Have You Played? is an endless stream of game retrospectives. One a day, every day of the year, perhaps for all time.
Tribes 2 was superb, offering things no other multiplayer game at the time could: vast landscapes, land and air vehicles, movement which required as much skill as the shooting; and a complex classless system that offered real opportunity for strategy.
When it worked, it worked beautifully. That normally depended upon playing with a clan in which everyone knew their roles. Someone needed to be the flagbearer, who’d ski across levels at great speed to grab the enemy’s flag and return it to base. You’d probably want a couple of infiltrators, who would attempt to get inside the enemy’s base in order to take their power offline before the flagbearer arrived. It’d useful to have someone harassing the enemy team, perched on a high mountain near the base, raining down projectiles. Plus defenders to cover your own flag, and a support team to position mobile spawn points somewhere safe near the frontlines.
When it worked, you could almost – almost – get close to this video, which today plays like the inspiration for all of Ubisoft’s recent E3 stage demos:

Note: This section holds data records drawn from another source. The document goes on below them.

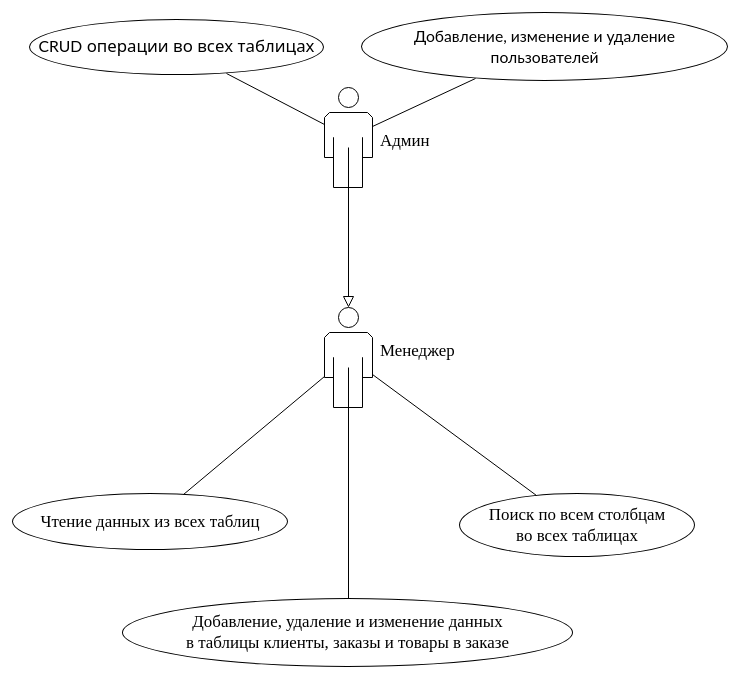
<!DOCTYPE html>
<html lang="ru">
<head>
<meta charset="utf-8">
<title>Диаграмма вариантов использования</title>
<style>
:root {
  --ink: #000;
  --paper: #fff;
  --serif: "Liberation Serif", serif;
  --humanist: "Lato", "Noto Sans", sans-serif;
  --sans: "Noto Sans", sans-serif;
}
* { box-sizing: border-box; }
html, body { margin: 0; background: var(--paper); }
.diagram {
  position: relative;
  width: 740px;
  height: 679px;
  overflow: hidden;
  background: var(--paper);
  color: var(--ink);
  font: 16.9px/21px var(--serif);
}
.links {
  position: absolute;
  inset: 0;
  fill: none;
  stroke: var(--ink);
  stroke-width: 1;
}
.use-case {
  position: absolute;
  display: flex;
  align-items: center;
  justify-content: center;
  border: 1px solid var(--ink);
  border-radius: 50%;
  text-align: center;
  white-space: nowrap;
}
.crud { left: 29px; top: 19px; width: 295px; height: 56px; padding-bottom: 2px; font: 16.8px/21px var(--sans); }
.crud .latin { font: 15.7px/21px var(--humanist); }
.users { left: 361px; top: 12px; width: 367px; height: 69px; font: 15.7px/21px var(--humanist); }
.reading { left: 12px; top: 493px; width: 276px; height: 57px; padding-bottom: 1px; }
.search { left: 459px; top: 493px; width: 236px; height: 64px; }
.editing { left: 122px; top: 598px; width: 451px; height: 69px; padding-bottom: 2px; }
.actor-name { position: absolute; left: 380px; white-space: nowrap; }
.admin { top: 130px; }
.manager { top: 340px; }
</style>
</head>
<body>
<main class="diagram">
  <svg class="links" width="740" height="679" viewBox="0 0 740 679" aria-hidden="true">
    <defs>
      <g id="actor">
        <circle cx="24" cy="10" r="10"/>
        <path d="M9 50V100H38V50M9 50V70H0V30L5 25H43L48 30V70H38V50"/>
      </g>
    </defs>
    <g transform="translate(.5 .5)">
      <use href="#actor" x="324" y="87"/>
      <use href="#actor" x="324" y="307"/>
      <line x1="226" y1="73" x2="324" y2="124"/>
      <line x1="475" y1="78" x2="372" y2="126"/>
      <line x1="348" y1="147" x2="348" y2="296"/>
      <polygon points="343,296 353,296 348,306"/>
      <line x1="324" y1="376" x2="183" y2="494"/>
      <line x1="372" y1="374" x2="536" y2="495"/>
      <line x1="348" y1="367" x2="348" y2="598"/>
    </g>
  </svg>

  <div class="use-case crud"><span><span class="latin">CRUD</span> операции во всех таблицах</span></div>
  <div class="use-case users">Добавление, изменение и удаление<br>пользователей</div>

  <div class="actor-name admin">Админ</div>
  <div class="actor-name manager">Менеджер</div>

  <div class="use-case reading">Чтение данных из всех таблиц</div>
  <div class="use-case search">Поиск по всем столбцам<br>во всех таблицах</div>
  <div class="use-case editing">Добавление, удаление и изменение данных<br>в таблицы клиенты, заказы и товары в заказе</div>
</main>
</body>
</html>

All of those things were why it sounded, and could be, so amazing, but they were also the same reasons why it failed to find a large audience. At a time when every other multiplayer game was leaning towards small spaces and accidental teamwork – Counter-Strike, in other words – Tribes was asking a lot of its players. Without even classes to direct people towards useful roles, most public servers were a mess of snipers and stragglers, in maps whose size meant they lacked chokepoints and often left players stranded in no-man’s-land with a long walk in every direction. Even the game’s trademark weapon, the Spinfusor, was a slow-moving projectile that required careful timing to use effectively.
Tribes was never popular, but it’s always been great. I hope people keep trying to remake it.